== Problem ==
Scan the entries below and extract each line with the word "const" in it.

== Available data ==
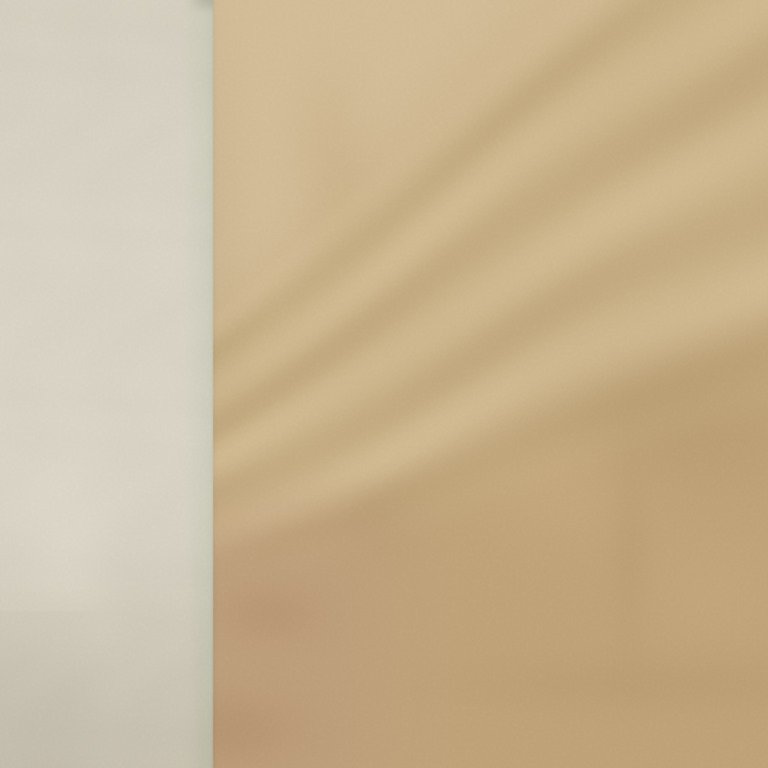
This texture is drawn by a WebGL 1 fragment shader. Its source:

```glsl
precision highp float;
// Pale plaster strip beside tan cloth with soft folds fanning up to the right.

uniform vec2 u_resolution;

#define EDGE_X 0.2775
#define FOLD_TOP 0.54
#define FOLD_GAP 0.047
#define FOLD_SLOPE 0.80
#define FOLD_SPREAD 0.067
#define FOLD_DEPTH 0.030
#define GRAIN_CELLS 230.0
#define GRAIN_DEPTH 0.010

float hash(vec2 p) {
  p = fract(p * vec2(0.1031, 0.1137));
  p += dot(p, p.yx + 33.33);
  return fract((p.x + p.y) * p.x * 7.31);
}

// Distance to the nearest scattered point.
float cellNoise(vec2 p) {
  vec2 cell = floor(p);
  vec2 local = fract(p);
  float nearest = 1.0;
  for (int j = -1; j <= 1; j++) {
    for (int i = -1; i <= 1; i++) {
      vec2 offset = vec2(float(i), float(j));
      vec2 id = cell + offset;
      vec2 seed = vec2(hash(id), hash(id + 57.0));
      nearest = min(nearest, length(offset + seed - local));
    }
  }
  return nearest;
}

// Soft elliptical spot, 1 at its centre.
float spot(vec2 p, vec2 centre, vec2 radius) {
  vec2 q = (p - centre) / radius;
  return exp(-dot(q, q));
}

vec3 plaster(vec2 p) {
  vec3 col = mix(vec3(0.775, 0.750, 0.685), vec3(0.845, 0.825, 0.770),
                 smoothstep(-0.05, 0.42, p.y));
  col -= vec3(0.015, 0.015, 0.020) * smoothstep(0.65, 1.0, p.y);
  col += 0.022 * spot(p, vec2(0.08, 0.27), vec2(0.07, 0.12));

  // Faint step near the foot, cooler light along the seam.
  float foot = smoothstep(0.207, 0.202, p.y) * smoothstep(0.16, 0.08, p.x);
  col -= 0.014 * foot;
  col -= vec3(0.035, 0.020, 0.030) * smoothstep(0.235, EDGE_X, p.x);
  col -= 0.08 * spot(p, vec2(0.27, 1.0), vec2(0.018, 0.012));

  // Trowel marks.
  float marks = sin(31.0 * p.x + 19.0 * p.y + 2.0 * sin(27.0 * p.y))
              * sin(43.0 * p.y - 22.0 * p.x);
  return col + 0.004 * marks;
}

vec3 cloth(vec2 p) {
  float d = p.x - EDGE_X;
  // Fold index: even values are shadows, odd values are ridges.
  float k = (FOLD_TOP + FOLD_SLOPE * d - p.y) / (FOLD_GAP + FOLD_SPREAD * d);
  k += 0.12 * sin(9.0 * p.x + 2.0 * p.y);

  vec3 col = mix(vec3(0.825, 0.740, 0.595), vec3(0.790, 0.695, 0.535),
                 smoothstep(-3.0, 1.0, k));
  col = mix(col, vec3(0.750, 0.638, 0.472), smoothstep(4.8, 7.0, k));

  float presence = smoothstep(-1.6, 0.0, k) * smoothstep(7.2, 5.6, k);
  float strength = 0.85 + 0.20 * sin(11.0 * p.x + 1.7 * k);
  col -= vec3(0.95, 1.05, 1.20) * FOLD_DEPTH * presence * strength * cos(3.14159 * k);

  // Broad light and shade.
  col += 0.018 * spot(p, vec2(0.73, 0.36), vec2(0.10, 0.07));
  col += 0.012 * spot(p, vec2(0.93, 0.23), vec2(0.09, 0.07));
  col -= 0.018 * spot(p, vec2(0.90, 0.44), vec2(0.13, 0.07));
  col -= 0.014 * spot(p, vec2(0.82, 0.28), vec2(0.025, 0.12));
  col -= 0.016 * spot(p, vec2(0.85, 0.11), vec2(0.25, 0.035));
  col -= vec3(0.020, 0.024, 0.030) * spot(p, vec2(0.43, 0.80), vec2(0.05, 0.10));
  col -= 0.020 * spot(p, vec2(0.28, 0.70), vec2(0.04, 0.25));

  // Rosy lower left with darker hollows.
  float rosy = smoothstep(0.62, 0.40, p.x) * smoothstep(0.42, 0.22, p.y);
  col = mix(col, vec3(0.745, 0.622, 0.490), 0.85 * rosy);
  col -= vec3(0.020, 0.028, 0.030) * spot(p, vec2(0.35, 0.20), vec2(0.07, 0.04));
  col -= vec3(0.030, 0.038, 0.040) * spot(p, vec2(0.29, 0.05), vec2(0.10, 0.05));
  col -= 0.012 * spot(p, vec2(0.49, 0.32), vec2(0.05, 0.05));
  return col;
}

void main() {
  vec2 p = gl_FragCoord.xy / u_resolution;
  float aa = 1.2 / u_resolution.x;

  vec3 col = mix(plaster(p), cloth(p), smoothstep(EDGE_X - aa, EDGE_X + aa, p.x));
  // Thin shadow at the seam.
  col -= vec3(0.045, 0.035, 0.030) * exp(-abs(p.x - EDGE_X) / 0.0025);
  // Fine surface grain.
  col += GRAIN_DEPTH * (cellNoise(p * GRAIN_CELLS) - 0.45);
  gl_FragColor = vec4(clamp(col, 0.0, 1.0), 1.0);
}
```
...
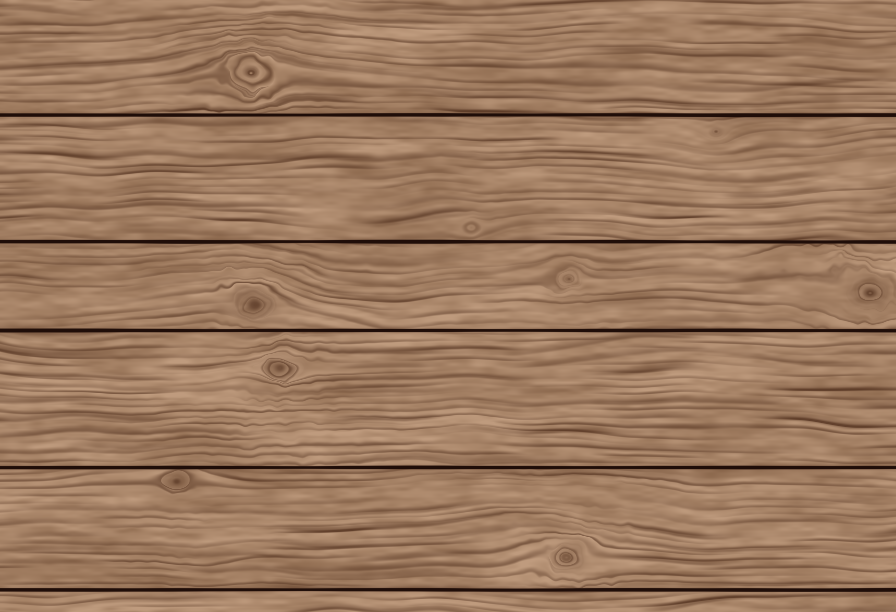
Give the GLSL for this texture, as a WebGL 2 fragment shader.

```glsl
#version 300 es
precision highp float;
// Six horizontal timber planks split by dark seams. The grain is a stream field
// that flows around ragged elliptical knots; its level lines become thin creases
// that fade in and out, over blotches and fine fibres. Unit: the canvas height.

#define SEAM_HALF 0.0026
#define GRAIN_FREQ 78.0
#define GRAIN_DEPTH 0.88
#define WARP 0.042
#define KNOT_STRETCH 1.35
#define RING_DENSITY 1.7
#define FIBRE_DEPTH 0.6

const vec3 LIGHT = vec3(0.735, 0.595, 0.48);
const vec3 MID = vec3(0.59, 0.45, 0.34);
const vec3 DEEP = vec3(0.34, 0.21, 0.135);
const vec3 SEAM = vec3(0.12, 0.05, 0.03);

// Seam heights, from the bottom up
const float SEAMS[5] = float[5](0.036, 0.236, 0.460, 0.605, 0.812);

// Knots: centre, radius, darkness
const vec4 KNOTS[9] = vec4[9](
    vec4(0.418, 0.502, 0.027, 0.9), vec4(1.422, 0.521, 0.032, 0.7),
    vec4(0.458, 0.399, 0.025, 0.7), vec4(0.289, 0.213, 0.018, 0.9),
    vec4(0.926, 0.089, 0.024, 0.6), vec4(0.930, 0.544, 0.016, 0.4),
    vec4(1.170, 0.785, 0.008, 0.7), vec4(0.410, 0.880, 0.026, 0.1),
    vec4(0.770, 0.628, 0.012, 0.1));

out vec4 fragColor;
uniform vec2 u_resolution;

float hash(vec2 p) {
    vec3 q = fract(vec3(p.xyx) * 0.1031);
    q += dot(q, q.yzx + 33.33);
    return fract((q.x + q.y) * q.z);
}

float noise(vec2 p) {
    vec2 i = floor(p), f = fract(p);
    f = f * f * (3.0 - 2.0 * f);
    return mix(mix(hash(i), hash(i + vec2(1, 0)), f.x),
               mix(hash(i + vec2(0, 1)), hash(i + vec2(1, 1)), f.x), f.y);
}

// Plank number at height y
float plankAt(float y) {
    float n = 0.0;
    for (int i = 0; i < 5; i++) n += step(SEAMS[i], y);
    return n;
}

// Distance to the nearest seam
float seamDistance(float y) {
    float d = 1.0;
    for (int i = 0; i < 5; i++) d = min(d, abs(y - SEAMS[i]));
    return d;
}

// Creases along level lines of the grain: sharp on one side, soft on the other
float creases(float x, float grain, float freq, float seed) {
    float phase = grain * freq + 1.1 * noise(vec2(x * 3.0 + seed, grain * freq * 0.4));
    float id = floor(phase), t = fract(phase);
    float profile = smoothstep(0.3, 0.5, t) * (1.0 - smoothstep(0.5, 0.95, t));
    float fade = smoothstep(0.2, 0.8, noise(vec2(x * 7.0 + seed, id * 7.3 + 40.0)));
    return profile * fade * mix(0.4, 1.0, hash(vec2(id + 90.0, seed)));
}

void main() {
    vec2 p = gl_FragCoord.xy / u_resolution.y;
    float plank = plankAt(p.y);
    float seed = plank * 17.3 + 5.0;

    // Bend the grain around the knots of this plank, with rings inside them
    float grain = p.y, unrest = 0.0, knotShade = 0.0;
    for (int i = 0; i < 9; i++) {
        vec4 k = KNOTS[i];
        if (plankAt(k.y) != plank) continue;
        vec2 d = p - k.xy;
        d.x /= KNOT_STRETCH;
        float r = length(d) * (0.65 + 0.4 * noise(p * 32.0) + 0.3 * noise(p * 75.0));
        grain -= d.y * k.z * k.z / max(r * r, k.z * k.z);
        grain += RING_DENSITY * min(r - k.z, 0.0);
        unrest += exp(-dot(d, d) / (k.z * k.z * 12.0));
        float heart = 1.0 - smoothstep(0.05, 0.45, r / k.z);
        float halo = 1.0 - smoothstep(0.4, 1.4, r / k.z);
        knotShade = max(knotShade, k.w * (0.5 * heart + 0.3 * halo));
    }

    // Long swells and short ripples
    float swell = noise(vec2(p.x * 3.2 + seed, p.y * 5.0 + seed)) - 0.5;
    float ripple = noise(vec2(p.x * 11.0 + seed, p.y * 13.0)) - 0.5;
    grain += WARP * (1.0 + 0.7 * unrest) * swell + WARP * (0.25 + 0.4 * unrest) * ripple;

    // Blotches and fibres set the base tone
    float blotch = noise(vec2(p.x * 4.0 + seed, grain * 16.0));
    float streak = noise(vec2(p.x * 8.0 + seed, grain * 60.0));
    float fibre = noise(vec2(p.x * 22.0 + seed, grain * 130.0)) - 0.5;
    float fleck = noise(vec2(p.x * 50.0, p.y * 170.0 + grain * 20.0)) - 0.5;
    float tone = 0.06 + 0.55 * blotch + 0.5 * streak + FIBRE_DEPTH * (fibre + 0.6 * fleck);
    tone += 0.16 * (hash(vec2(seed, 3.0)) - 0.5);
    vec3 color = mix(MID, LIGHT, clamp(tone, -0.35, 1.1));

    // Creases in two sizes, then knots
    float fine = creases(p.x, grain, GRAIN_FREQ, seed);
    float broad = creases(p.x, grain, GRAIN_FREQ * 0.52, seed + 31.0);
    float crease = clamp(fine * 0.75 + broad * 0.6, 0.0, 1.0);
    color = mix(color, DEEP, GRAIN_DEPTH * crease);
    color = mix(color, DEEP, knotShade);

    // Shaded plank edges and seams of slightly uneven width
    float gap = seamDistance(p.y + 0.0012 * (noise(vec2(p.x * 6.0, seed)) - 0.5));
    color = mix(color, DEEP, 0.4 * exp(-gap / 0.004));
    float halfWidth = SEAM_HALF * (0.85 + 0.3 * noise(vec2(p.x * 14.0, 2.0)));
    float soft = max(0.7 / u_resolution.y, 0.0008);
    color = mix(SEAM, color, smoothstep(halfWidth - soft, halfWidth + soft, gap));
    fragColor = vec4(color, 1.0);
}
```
--
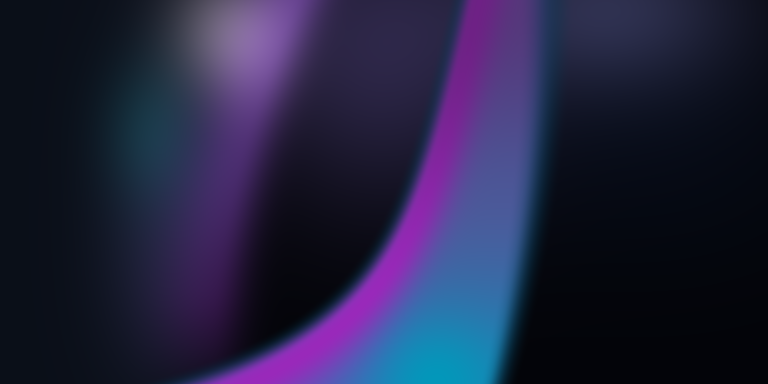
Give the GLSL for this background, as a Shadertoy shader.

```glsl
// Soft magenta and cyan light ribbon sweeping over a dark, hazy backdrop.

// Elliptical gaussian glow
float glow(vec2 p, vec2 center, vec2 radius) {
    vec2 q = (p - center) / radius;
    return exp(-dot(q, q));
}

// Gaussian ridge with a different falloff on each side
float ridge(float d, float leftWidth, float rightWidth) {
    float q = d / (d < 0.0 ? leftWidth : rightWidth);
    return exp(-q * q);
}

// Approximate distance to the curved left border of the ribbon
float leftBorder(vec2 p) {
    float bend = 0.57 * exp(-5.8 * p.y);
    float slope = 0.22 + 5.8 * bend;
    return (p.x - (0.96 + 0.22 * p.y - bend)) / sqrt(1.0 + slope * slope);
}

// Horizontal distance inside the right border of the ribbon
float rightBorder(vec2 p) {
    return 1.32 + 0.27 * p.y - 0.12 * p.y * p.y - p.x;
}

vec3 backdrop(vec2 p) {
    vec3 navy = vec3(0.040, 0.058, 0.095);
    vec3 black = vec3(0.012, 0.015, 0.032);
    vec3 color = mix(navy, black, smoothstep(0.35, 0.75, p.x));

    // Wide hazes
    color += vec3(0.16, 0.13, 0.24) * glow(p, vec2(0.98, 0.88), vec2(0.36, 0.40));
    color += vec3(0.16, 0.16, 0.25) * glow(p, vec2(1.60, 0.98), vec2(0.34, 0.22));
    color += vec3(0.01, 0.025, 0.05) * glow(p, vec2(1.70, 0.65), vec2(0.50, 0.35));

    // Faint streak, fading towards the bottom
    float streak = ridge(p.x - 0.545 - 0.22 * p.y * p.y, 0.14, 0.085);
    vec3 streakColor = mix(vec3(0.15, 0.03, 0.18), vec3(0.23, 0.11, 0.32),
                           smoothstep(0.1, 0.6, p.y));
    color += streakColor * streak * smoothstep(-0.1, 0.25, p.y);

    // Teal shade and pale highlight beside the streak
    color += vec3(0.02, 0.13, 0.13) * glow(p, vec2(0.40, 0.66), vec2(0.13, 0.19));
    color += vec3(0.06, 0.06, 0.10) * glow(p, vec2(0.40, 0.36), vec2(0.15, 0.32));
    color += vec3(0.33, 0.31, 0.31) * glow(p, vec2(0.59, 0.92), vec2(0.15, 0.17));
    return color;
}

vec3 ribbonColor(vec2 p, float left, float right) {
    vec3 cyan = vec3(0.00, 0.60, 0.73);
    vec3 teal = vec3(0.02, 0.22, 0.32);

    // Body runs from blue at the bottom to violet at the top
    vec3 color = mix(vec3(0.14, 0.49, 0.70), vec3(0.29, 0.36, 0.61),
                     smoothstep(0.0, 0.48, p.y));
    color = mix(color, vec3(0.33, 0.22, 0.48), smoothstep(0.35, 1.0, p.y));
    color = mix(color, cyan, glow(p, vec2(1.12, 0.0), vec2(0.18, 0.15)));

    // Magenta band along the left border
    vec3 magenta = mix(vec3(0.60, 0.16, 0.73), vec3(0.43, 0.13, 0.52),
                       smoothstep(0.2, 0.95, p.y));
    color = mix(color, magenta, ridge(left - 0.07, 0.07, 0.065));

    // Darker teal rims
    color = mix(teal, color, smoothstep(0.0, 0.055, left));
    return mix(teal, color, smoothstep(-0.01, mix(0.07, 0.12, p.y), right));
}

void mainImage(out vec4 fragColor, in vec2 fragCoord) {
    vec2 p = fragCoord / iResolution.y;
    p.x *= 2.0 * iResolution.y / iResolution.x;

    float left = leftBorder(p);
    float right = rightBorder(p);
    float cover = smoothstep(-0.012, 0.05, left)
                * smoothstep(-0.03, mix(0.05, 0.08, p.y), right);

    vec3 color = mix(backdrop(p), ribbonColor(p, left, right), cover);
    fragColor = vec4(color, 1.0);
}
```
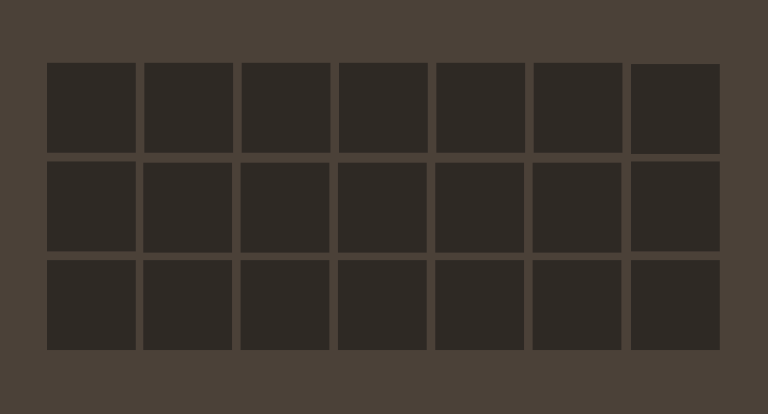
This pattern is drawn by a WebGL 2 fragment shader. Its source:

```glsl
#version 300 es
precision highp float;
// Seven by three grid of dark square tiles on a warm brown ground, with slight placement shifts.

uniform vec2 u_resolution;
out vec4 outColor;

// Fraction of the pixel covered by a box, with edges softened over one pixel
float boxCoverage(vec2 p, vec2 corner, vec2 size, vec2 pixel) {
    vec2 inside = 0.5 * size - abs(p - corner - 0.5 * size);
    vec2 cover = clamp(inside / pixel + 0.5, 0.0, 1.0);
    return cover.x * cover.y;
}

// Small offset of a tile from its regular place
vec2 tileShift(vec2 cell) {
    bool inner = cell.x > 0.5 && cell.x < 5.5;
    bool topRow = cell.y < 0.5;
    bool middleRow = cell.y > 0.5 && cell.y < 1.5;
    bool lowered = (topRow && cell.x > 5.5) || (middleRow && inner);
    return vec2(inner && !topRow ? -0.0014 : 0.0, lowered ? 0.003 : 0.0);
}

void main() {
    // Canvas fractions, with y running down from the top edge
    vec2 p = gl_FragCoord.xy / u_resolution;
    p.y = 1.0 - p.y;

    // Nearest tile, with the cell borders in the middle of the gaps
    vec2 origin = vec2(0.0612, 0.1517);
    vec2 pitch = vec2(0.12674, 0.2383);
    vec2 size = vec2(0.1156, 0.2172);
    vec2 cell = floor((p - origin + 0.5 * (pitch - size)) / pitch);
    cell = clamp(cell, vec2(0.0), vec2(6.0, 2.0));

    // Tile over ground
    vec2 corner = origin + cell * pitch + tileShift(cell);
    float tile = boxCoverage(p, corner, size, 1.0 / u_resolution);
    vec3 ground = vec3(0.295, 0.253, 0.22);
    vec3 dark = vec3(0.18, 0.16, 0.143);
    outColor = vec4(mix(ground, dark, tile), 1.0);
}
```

== The answer ==
const vec3 LIGHT = vec3(0.735, 0.595, 0.48);
const vec3 MID = vec3(0.59, 0.45, 0.34);
const vec3 DEEP = vec3(0.34, 0.21, 0.135);
const vec3 SEAM = vec3(0.12, 0.05, 0.03);
const float SEAMS[5] = float[5](0.036, 0.236, 0.460, 0.605, 0.812);
const vec4 KNOTS[9] = vec4[9](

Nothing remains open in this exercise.